The garden retail sector is delighted to have live exhibitions and networking events back in the calendar, including a brand-new date in the 2022 line-up, with Glee set to take place June 28th – 30th at the NEC Birmingham. Here, Glee catches up with a handful of forward-thinking garden retailers to find out more about how they shop the show, what they’d like to see more of from exhibitors this year and what impact the new dateline will have on their buying cycles.
How do you shop Glee?
British Garden Centre’s Boyd Douglas-Davies (pictured left) certainly gets his steps in and covers some serious ground around the halls. He explains: “Personally, I cover the whole show many times. Last time I checked my pedometer, I was walking over 10 miles a day at the show! For me, the New Product Zone is essential viewing at the start of the show, as it creates the ‘must learn more’ list. As nice as it is to see the tried-and-tested suppliers, it is really important to look at the new exhibitors, as they may hold the key to the future.”
Ian Richardson, Managing Director of Garsons, with centres in Esher and Titchfield, also makes the most of every minute he and his team spend at the show: “I tend to walk the hall, line by line, so I don’t miss anything. We always look at innovation in the New Product area and, if we see anything we like, we make a note to seek them out when we are walking around.”
Simon Bourne, Garden Centre Manager at Perrywood Garden Centre (pictured top) shares his tried-and-tested technique: “We normally visit all of our existing suppliers and spend a differing amount of time with them, depending on what new products they have to show, how they have performed as a supplier and what we are looking to change. We make sure we see as many other suppliers – new and old – as well and will often place orders with companies we haven’t worked with before.”
Keen to be efficient with her time at the show, Tammy Woodhouse, Managing Director at Millbrook Garden Centres says that her team, “goes to Glee with a plan”. She explains: “There are always people we must see, and we do make some appointments. We try to walk every aisle and see everything. It means we don’t miss anything.”
Do you take a large team with you?
“We take as many people as we see necessary, which is quite a large number, but that’s because they’re all needed and there’s so much to learn,” explains Boyd. “We have buyers and a support team for all categories represented at Glee. Gardening will be there for the duration and even our gift buyer will go for a day.”

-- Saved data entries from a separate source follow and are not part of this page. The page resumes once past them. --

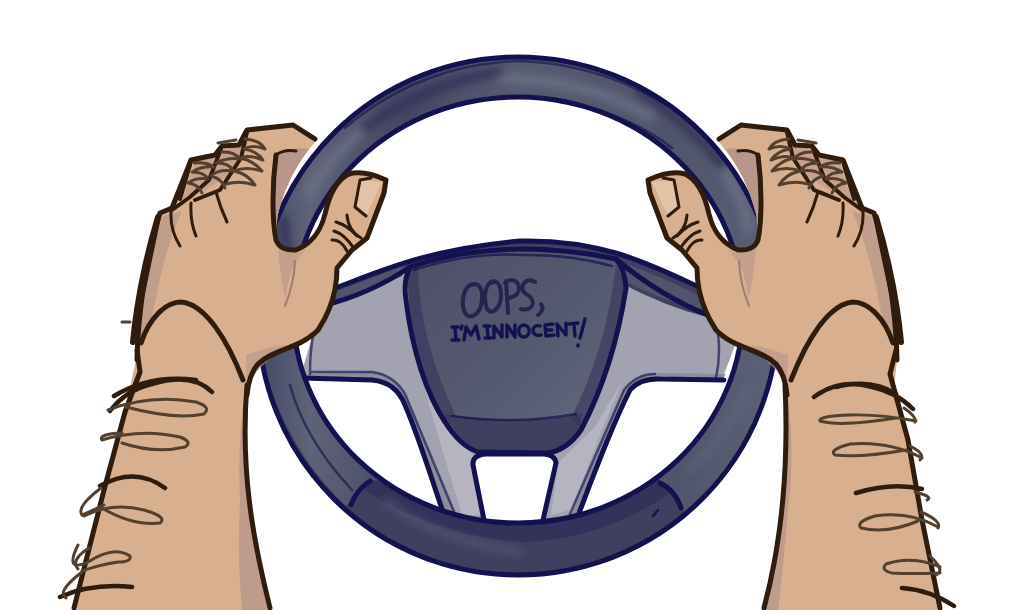
<!DOCTYPE html>
<html lang="en">
<head>
<meta charset="utf-8">
<title>Oops, I'm innocent!</title>
<style>
:root {
  --paper: #ffffff;
  --navy: #13124f;
  --rim: #575b71;
  --rim-dark: #403f60;
  --rim-shade: #33325a;
  --rim-light: #6a6f84;
  --metal: #a3a2b0;
  --metal-light: #b5b4c0;
  --metal-shade: #858499;
  --skin: #d8b08f;
  --skin-shade: #b8978a;
  --skin-light: #e3c3a8;
  --ink: #2f1c0d;
  --hair: #54402e;
}
html, body { margin: 0; background: var(--paper); overflow: hidden; }
svg { display: block; width: 1014px; height: 610px; }
.navy-line { fill: none; stroke: var(--navy); stroke-width: 5; stroke-linecap: round; stroke-linejoin: round; }
.fine { stroke-width: 2.5; }
.ink-line { fill: none; stroke: var(--ink); stroke-width: 5; stroke-linecap: round; stroke-linejoin: round; }
.thin { stroke-width: 3; }
.hair { fill: none; stroke: var(--hair); stroke-width: 3; stroke-linecap: round; stroke-linejoin: round; }
.bold-hair { stroke: var(--ink); stroke-width: 4.5; }
.skin { fill: var(--skin); }
.skin-shade { fill: var(--skin-shade); }
.lettering { fill: none; stroke: #25244f; stroke-width: 4; stroke-linecap: round; stroke-linejoin: round; }
.lettering .small { stroke: var(--navy); stroke-width: 3.4; }
</style>
</head>
<body>
<svg viewBox="0 0 1014 610" role="img" aria-label="Two hairy hands gripping a steering wheel">
  <defs>
    <linearGradient id="hub-fill" x1="0" y1="0" x2="1" y2="1">
      <stop offset="0" stop-color="#4c4f68"/>
      <stop offset=".5" stop-color="#555970"/>
      <stop offset="1" stop-color="#666b80"/>
    </linearGradient>
    <linearGradient id="rim-fill" x1="0" y1="0" x2="1" y2="0">
      <stop offset="0" stop-color="#454865"/>
      <stop offset=".1" stop-color="#5f6379"/>
      <stop offset=".28" stop-color="#454763"/>
      <stop offset=".5" stop-color="#575b71"/>
      <stop offset=".8" stop-color="#50546c"/>
      <stop offset="1" stop-color="#5d6278"/>
    </linearGradient>
    <filter id="soft"><feGaussianBlur stdDeviation="4"/></filter>
    <clipPath id="rim-clip">
      <path clip-rule="evenodd" d="M258 316a260 259 0 0 1 520 0a260 259 0 0 1-520 0zM293 310a225 213 0 0 0 450 0a225 213 0 0 0-450 0z"/>
    </clipPath>
    <g id="hand">
      <path class="skin" d="M137 360C140 310 148 250 160 213L172 208L191 160L215 155L222 146L239 145L247 130L293 125L317 140C297 162 285 186 278 214C276 228 275 244 286 250C300 252 316 240 324 222C329 203 334 184 349 174C360 171 375 175 386 180L384 193L367 238L352 250L337 268C337 290 330 312 318 330C300 349 273 349 258 364C251 372 249 382 247 395L140 390z"/>
      <path class="skin-shade" d="M276 156Q290 146 309 149Q288 176 279 210L275 226z"/>
      <path class="skin-shade" opacity=".7" d="M163 216L182 211Q164 250 152 318L138 345Q144 270 163 216z"/>
      <path class="skin-shade" opacity=".65" d="M278 248Q293 258 308 249Q289 262 286 298Q281 285 278 248z"/>
      <path class="skin-shade" opacity=".65" d="M246 355Q278 343 292 346Q263 358 247 386z"/>
      <path class="skin-shade" opacity=".55" d="M196 160L218 154L238 144L249 142L231 174L202 192L183 198z"/>
      <path fill="#e3c3a8" d="M360 180L382 182L366 216L355 207z"/>
      <g class="ink-line">
        <path d="M137 360C138 310 148 250 160 213L172 208L191 160L215 155L222 146L239 145L247 130L293 125L315 139"/>
        <path d="M133 342Q139 280 158 217L138 312" stroke-width="6"/>
        <path d="M276 155C272 185 272 220 276 240Q280 251 296 250C316 242 322 226 325 214C329 196 336 180 349 174C360 171 375 175 386 180L384 193L367 238L352 250L337 268C337 290 330 312 318 330C300 349 273 349 258 364C250 373 248 384 247 395"/>
        <path d="M276 155Q284 149 296 151" class="thin"/>
        <path d="M141 343C149 319 165 302 181 302C205 304 227 339 243 380"/>
        <path d="M247 132L241 158L220 190L195 200M221 149L209 180L190 197L172 210M190 165L180 199" stroke-width="4"/>
      </g>
      <g class="ink-line thin">
        <path d="M171 212Q170 230 180 246M191 203Q190 222 196 236M216 192Q220 207 227 222M355 207L360 180L371 178M355 207L366 216M336 222Q347 225 357 236M334 231Q344 234 353 247M347 215Q348 230 361 238M332 240Q341 239 347 251"/>
        <path d="M295 261Q294 284 285 306" stroke="#9d7d70" stroke-width="2"/>
      </g>
      <path class="hair" stroke-width="2" d="M245 139Q260 140 265 149Q253 144 244 149Q257 151 263 160Q249 154 240 158Q254 161 262 171Q246 166 234 171Q248 174 255 185Q240 180 226 184M222 152Q234 151 240 159Q228 157 216 163Q230 163 233 171Q218 169 211 176Q222 179 225 188M194 163Q207 162 214 167Q202 166 192 172Q204 172 208 179Q196 177 188 183Q198 184 202 193M218 143L236 140"/>
    </g>
  </defs>

  <rect width="1014" height="610" fill="var(--paper)"/>

  <g id="steering-wheel">
    <g id="spokes">
      <path fill="var(--metal)" d="M300 378L320 310L410 268L622 262L712 312L735 345L722 380L660 379Q640 378 630 390C615 420 595 470 578 520L543 520L556 463Q553 455 544 454L486 454Q472 455 473 465L484 520L445 518C432 480 420 440 405 405Q396 382 372 380z"/>
      <path fill="var(--metal-light)" d="M420 372L446 428L474 456L480 515L462 515L437 432zM622 382L594 428L558 463L551 515L571 510L602 430z"/>
      <path fill="var(--metal-shade)" opacity=".75" d="M308 374L372 372Q394 375 405 396L456 517L445 517L405 405Q396 382 372 380L304 380zM726 374L655 373Q636 374 624 390L570 518L580 516L630 390Q640 379 660 379L722 380z"/>
      <g class="navy-line">
        <path d="M302 378L372 380Q396 382 405 405C420 440 432 480 443 512M724 380L660 379Q640 378 630 390C615 420 595 470 578 516"/>
        <path d="M484 520L473 465Q472 455 486 454L544 454Q555 455 556 463L543 520"/>
        <path class="fine" d="M320 312Q310 335 310 374M714 316Q723 345 716 378M312 372L372 372Q394 375 405 394L455 514M655 374Q636 374 624 390L570 514" stroke-width="2" opacity=".65"/>
      </g>
    </g>

    <g id="hub">
      <path fill="var(--rim-dark)" d="M322 293C375 274 420 250 520 241C610 239 660 270 720 293L712 318C680 311 650 298 623 284L410 270Q365 294 318 306z"/>
      <path fill="var(--rim)" opacity=".75" d="M334 292Q374 278 406 264L402 276Q374 290 330 300zM624 263Q660 276 698 295L704 310Q660 300 626 282z"/>
      <path fill="url(#hub-fill)" d="M407 268Q460 250 520 249Q570 249 616 259Q627 272 626 288C618 340 602 390 581 430Q567 450 548 453L478 452Q460 446 445 422C420 380 407 325 407 268z"/>
      <path fill="var(--rim-dark)" d="M445 414Q515 426 582 414L578 434Q566 450 548 453L478 452Q461 447 445 422z"/>
      <path fill="var(--rim-shade)" opacity=".55" d="M408 268L418 266Q419 340 456 416L444 420Q408 355 408 268zM616 264L626 286Q618 350 580 428L571 418Q606 350 616 264z"/>
      <path class="navy-line" d="M322 293C375 274 420 250 520 241C610 239 660 270 712 293"/>
      <path class="navy-line" d="M322 306Q370 294 410 267Q460 250 520 249Q570 249 616 259Q660 296 710 316" stroke-width="3.5"/>
      <path class="navy-line" d="M410 268Q403 280 406 300C412 350 427 395 445 422Q460 446 478 452L548 453Q567 450 581 430C602 390 618 340 626 288Q625 270 616 259" stroke-width="4"/>
      <path class="navy-line fine" d="M414 270Q470 252 520 255Q570 254 612 266M452 416Q515 425 576 414" opacity=".7"/>
    </g>

    <g id="slogan" class="lettering" role="img" aria-label="Oops, I'm innocent!">
      <path d="M474 284C464 284 460 302 465 313C470 321 481 314 482 300C483 289 479 282 472 285M494 281C485 282 483 298 487 309C491 316 500 309 501 297C501 286 498 279 492 283M506 281L508 313M505 283C515 274 523 287 517 294Q513 298 507 298M535 282C525 276 518 288 526 294C537 299 534 312 521 309M541 304Q545 309 538 315" />
      <path class="small" d="M455 327L456 340M452 327L458 327M452 340L459 340M462 326L461 329M464 340L466 327L471 335L476 326L479 339M487 326L488 338M484 326L490 326M485 338L491 338M494 338L494 326L502 337L502 325M507 337L507 325L515 337L515 325M524 325C517 325 517 337 524 337C531 336 531 325 523 325M540 326C531 323 530 338 541 335M553 324L545 325L546 336L554 335M546 330L552 330M558 336L557 324L566 335L566 323M569 324L578 323M574 324L575 336M585 319L580 338M578 345L578 346"/>
    </g>

    <g id="rim">
      <path fill="url(#rim-fill)" fill-rule="evenodd" d="M258 316a260 259 0 0 1 520 0a260 259 0 0 1-520 0zM293 310a225 213 0 0 0 450 0a225 213 0 0 0-450 0z"/>
      <g clip-path="url(#rim-clip)">
        <path fill="var(--rim-dark)" d="M347 505L370 480L660 480L684 510L680 600L350 600z"/>
        <path fill="var(--rim-shade)" d="M362 488Q430 535 520 542Q600 541 672 492L660 480L520 510L370 480z"/>
        <path fill="var(--rim-shade)" opacity=".7" d="M262 360Q285 450 350 510L340 520L250 420z"/>
        <g filter="url(#soft)" fill="none" stroke-linecap="round">
          <path stroke="var(--rim-light)" stroke-width="9" d="M308 194Q335 150 375 120M500 78Q590 80 650 117M725 172Q744 200 748 228"/>
          <path stroke="var(--rim-shade)" stroke-width="9" d="M365 128Q430 82 500 72M640 92Q692 125 722 165M284 220Q283 235 288 248"/>
          <path stroke="var(--rim-light)" stroke-width="5" opacity=".6" d="M385 500Q440 542 520 552M690 470Q730 430 750 385"/>
        </g>
      </g>
      <ellipse class="navy-line" cx="518" cy="316" rx="260" ry="259"/>
      <ellipse class="navy-line" cx="518" cy="310" rx="225" ry="213"/>
      <path class="navy-line fine" d="M345 128Q420 64 520 61Q600 64 668 106M290 385Q305 440 352 490M560 102Q630 114 672 148" opacity=".6"/>
      <path class="navy-line" d="M370 481Q356 490 351 505M660 483Q675 490 681 508" stroke-width="4"/>
      <path class="navy-line fine" d="M653 516L658 510" stroke="#9496ab" stroke-width="1.5"/>
    </g>
  </g>

  <g id="left-arm">
    <path class="skin" d="M137 355L125 410L105 490L72 612L272 612C257 545 240 480 247 390L245 355z"/>
    <path class="skin-shade" opacity=".8" d="M246 385Q237 440 240 500Q237 555 242 612L270 612Q238 500 246 385z"/>
    <use href="#hand"/>
    <path class="ink-line" d="M137 350L140 372L125 412L104 490L74 608M247 385C240 470 253 540 270 608" stroke-width="6"/>
    <g class="hair">
      <path class="bold-hair" d="M110 411Q126 390 152 384Q192 372 212 392M114 396Q150 374 196 380M100 486Q135 466 165 488M60 597Q92 583 132 587"/>
      <path d="M108 410Q150 394 196 402Q212 407 204 414Q175 420 126 407M102 440Q140 428 180 437Q193 442 185 447Q155 454 122 443M84 516Q112 502 144 510Q168 517 160 523Q132 526 102 508M78 545Q64 573 88 562Q114 545 130 556Q132 562 118 562Q98 565 82 571M101 488Q76 507 82 515L104 505M122 433Q98 434 102 440M89 548Q70 560 78 569M82 572Q56 592 66 598M122 322L130 322"/>
    </g>
  </g>

  <g id="right-arm">
    <path class="skin" d="M896 355L892 372L908 440L922 520L942 612L763 612C780 545 788 480 786 390L786 355z"/>
    <path class="skin-shade" opacity=".8" d="M786 388Q796 450 788 510Q784 560 778 612L764 612Q786 510 786 388z"/>
    <use href="#hand" transform="translate(1034 0) scale(-1 1)"/>
    <path class="ink-line" d="M896 350L890 374L908 440L922 520L940 608M785 385C789 470 782 540 764 608" stroke-width="6"/>
    <g class="hair">
      <path class="bold-hair" d="M814 397Q840 378 872 387Q896 392 913 409M836 387Q872 378 896 394M856 493Q892 482 922 489M902 588Q930 590 954 606"/>
      <path d="M916 421Q880 414 850 415Q818 416 820 421Q840 427 896 418M922 458Q890 441 850 444Q828 450 835 455Q860 458 906 450M938 527Q910 511 875 516Q855 522 861 528Q888 534 918 521M940 567Q912 555 886 564Q880 570 892 573Q910 574 940 573M904 408Q917 417 915 422M910 446Q926 454 920 460M915 492Q934 497 927 500M921 512Q942 521 938 528M930 556Q946 571 936 575"/>
    </g>
  </g>
</svg>
</body>
</html>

Tammy tells us her team will be out in force. “Our buying team is quite small – there’s only three in the team – but, this year, I think there will be seven of us going to the show. We will take the category managers for each department, so they can have an input into the range.
Ian (pictured left) says: “I like to take as many people as possible, so they can see how it’s done. They work with the reps all the time, so it’s nice to get face time with them at the show.” One thing that retailers are particularly enthused about is the unrivalled opportunity that Glee presents for their buyers to compare offers from a wide range of leading suppliers, with so many key exhibitors together under one roof.

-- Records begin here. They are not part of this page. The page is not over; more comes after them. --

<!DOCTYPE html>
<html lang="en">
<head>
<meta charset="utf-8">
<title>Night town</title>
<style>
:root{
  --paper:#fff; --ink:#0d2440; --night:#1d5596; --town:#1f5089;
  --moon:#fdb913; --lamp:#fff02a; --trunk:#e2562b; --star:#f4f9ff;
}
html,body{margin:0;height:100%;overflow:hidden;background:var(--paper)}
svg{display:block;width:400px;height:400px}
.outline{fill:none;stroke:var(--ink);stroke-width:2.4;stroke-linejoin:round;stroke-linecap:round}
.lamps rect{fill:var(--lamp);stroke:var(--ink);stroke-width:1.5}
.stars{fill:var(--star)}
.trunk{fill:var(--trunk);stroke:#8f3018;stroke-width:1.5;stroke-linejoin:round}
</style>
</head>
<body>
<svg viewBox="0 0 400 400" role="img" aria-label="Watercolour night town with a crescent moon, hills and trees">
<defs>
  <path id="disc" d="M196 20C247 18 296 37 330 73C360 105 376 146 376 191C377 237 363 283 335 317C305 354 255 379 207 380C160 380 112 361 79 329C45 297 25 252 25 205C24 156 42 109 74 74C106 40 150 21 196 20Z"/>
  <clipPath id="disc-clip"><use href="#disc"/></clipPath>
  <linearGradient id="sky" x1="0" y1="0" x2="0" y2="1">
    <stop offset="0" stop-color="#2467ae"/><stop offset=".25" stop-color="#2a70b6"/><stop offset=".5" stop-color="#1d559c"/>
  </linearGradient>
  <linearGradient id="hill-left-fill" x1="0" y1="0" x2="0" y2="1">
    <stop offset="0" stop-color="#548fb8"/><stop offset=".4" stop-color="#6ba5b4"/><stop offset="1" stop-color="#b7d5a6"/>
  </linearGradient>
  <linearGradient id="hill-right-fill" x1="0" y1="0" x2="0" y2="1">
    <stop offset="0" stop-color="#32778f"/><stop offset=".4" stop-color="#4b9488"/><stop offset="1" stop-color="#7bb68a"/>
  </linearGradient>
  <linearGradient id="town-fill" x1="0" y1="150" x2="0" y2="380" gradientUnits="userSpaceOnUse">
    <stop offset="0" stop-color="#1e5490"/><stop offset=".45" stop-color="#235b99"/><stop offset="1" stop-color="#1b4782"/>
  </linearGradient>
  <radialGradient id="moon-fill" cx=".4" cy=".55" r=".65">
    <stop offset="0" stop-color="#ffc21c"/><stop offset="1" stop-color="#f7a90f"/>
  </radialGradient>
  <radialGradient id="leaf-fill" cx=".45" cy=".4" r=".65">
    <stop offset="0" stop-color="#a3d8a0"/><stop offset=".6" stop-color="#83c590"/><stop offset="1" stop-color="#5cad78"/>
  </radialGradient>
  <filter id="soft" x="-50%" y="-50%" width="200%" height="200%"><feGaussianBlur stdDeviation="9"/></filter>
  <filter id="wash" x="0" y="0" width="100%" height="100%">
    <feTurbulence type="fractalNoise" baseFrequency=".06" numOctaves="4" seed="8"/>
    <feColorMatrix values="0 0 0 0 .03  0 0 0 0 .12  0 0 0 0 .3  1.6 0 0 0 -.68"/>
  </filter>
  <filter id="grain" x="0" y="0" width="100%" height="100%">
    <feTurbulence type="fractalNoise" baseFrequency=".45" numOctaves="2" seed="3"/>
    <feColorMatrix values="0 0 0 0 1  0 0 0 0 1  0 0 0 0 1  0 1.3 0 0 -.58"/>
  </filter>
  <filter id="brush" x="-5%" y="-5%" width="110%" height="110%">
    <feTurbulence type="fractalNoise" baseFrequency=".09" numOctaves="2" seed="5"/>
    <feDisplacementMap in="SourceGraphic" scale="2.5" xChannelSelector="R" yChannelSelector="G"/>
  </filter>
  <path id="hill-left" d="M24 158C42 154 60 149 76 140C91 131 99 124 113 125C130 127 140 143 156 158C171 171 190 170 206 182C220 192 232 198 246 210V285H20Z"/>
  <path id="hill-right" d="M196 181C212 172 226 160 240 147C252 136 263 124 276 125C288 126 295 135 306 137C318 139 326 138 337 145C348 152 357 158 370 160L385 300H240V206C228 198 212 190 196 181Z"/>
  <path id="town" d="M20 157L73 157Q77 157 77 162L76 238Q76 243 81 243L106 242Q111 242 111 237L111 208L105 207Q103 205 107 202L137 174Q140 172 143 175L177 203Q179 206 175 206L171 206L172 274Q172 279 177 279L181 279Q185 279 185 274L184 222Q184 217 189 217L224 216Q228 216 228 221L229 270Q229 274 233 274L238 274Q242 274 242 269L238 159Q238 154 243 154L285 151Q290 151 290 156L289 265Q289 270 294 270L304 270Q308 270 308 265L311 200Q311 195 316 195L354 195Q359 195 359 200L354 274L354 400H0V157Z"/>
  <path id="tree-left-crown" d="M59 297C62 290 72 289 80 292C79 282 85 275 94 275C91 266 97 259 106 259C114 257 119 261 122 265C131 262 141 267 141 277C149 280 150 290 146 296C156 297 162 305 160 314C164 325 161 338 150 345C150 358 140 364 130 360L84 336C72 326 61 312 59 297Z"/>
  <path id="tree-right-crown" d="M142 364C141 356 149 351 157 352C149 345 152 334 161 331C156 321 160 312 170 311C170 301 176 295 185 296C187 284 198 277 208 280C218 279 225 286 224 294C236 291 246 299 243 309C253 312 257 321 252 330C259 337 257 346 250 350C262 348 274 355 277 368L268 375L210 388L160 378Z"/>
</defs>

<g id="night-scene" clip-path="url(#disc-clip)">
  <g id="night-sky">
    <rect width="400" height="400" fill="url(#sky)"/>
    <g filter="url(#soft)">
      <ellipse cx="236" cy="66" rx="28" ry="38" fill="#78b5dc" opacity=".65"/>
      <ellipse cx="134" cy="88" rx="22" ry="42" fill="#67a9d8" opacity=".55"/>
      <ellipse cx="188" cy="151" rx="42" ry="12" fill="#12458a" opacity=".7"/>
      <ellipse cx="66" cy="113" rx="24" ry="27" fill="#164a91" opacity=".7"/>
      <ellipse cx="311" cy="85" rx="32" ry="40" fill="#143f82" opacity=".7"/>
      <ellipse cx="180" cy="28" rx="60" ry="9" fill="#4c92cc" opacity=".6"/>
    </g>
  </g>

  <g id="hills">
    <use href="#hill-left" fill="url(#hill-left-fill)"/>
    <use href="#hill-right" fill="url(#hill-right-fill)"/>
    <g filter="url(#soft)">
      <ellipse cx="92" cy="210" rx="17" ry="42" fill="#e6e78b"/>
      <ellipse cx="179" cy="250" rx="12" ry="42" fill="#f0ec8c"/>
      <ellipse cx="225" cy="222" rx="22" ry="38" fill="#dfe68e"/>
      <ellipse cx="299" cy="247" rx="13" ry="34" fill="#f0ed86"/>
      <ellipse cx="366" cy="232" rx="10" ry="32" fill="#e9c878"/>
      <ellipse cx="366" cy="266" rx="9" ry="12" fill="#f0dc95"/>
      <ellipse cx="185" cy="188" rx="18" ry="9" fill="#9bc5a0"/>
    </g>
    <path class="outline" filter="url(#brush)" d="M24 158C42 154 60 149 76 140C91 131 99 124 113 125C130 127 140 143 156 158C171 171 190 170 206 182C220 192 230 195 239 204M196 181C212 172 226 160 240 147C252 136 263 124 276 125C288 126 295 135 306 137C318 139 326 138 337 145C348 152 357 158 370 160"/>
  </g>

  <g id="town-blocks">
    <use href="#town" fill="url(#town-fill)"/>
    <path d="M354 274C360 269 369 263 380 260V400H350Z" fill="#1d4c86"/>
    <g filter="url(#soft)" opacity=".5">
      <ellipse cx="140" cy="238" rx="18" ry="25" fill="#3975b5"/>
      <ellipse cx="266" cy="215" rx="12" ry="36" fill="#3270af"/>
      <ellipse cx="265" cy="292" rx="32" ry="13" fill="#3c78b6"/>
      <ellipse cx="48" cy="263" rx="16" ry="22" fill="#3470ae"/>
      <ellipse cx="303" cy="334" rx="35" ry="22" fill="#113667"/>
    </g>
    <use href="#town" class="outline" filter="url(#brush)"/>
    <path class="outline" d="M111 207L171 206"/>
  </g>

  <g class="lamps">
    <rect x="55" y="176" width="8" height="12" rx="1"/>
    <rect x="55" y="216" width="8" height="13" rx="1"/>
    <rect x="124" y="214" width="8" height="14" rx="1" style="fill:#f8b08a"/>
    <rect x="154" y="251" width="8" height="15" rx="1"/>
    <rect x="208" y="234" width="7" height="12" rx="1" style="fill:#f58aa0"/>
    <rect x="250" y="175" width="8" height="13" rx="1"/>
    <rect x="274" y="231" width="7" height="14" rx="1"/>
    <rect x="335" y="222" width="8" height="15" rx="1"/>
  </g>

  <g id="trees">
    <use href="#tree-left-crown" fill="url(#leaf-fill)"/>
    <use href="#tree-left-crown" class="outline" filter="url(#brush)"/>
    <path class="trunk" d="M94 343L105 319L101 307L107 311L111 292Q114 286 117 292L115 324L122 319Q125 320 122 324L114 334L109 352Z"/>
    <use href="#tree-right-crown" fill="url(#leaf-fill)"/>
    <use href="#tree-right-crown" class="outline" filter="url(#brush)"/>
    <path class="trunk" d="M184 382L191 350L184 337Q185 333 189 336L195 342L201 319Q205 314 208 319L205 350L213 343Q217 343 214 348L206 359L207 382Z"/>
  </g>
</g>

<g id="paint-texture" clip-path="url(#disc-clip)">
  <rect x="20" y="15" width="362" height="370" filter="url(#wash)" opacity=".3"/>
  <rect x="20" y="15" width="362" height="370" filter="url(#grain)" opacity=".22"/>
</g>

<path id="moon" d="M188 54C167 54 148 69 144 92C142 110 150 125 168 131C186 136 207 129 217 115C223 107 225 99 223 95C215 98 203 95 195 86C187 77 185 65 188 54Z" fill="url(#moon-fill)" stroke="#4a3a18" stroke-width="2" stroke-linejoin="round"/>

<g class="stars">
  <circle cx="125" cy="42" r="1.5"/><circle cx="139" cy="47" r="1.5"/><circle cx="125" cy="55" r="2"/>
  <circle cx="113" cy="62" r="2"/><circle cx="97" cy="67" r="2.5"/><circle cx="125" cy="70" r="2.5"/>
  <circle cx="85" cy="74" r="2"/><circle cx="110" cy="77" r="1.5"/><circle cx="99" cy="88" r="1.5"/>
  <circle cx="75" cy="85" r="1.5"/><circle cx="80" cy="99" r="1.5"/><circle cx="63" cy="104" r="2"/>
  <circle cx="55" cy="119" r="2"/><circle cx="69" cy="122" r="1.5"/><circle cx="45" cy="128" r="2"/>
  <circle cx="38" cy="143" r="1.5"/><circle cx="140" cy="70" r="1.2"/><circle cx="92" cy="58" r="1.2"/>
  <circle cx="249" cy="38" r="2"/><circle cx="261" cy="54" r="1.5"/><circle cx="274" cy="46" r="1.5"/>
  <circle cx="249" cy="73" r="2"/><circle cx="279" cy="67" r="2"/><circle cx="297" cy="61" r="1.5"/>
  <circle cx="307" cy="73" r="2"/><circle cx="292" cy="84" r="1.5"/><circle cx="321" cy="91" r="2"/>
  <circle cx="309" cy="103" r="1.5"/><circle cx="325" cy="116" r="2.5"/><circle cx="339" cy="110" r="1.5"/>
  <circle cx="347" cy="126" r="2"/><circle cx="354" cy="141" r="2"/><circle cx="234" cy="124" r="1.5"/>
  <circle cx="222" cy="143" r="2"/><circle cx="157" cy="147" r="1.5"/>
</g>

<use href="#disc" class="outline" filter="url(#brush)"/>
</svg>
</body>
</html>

Boyd says: “The way the show is laid out means there is a real comparison opportunity, so you can assess Westland versus Evergreen, for example, then go and take a look at what Vitax is up to. It doesn’t matter how many reps you see regularly; it doesn’t beat being able to hoof it up and down at the show and look at six suppliers, comparing their offer and considering what will sell better in your business. It allows me to really look into the product.”
What do you look out for from exhibitors and is there anything you wish you they would do differently or more of?
Simon Bourne from Perrywood is very clear on this: “Inspiration!” he says. “Packets on a shelf are boring but bring something new to the show and it creates an atmosphere. I love to see plants on a stand too.”
Meanwhile, Boyd believes exhibitors are missing a trick when they have something new and exciting to talk about. “It surprises me when people don’t push ‘new’ as a message. I wish they would all highlight new products on their stand. Also, I’m looking for suppliers to present new ways to increase our sales, which, of course, increases their sales.”
Ian says: “We look out for new or different products, innovation and any new suppliers we don’t already deal with. We’re glad they’re not pushy and don’t grab you in the aisles.”
As well as looking for products to create differentiation, Tammy (pictured right) and the Millbrook team are also seeking products and companies with strong green credentials. She explains: “Increasingly, we are looking for newness and innovation. I know all garden centres go to the show, but it is nice to find something a bit different. For us particularly, we are also looking for the sustainability of products. That might be a reduction in packaging, if it is made in the UK, and so on, because these are the questions that we’re getting asked. I think exhibitors could shout about sustainability a bit more. A lot of suppliers are on board with the issue already, but I think there’s loads more we could do, as an industry.”
How important is Glee to your buying cycle each year?
“Very!” says Perrywood’s Simon Bourne, in Tiptree, Essex. “It gives us an opportunity to compare suppliers against each other, check we have the right products and ensure that we have the best mix for our customers.”
Another retailer that places great value on Glee is Boyd Douglas-Davies who enthuses: “For us, it’s the most important show in the year, as it covers so many categories. Over half of our business is garden. We offer other categories, but gardening is still core to our business, and Glee is the number-one show for gardening.”
Ian from Garsons, explains how his team utilises the show. “We use Glee to source new suppliers and also take the time to talk to existing suppliers. Glee is where we do our ranging; we do the research and plan our ranges, then follow up with purchases.”
Tammy Woodhouse echoes the sentiment: “It’s really important. We have always previously waited until Glee to start the ranging process… We try to see everything when we are there, determine what’s new and we then use that as a basis to move forward.”
What do you think of the new June timing of Glee?
“For us, the timing is great because it’s at the end of the season, so you know what sold well and you can make more informed decisions at the show, when all that information is fresh in your mind,” says Ian Richardson.
Like Ian, Tammy from Millbrook believes having the show hot on the heels of the season will be beneficial. She says: “In a way, waiting until September was starting to become too late. The good thing is that spring will still be fresh in our mind when we attend in June. It’s how we shop other categories, like Christmas, so could work well.” She adds: “Also, there are increasing supply chain issues, which mean we are now under growing pressure to order earlier and earlier.
Boyd Douglas-Davies is very positive about the June timing, stating: “I think the move is great. The manufacturing world has changed, and we need to guarantee stock is in front of our customer when they want it. With the increased interest in gardening, the season has extended in both directions, so placing orders earlier is essential. The old Glee was too late for this new world order. June is therefore logical.”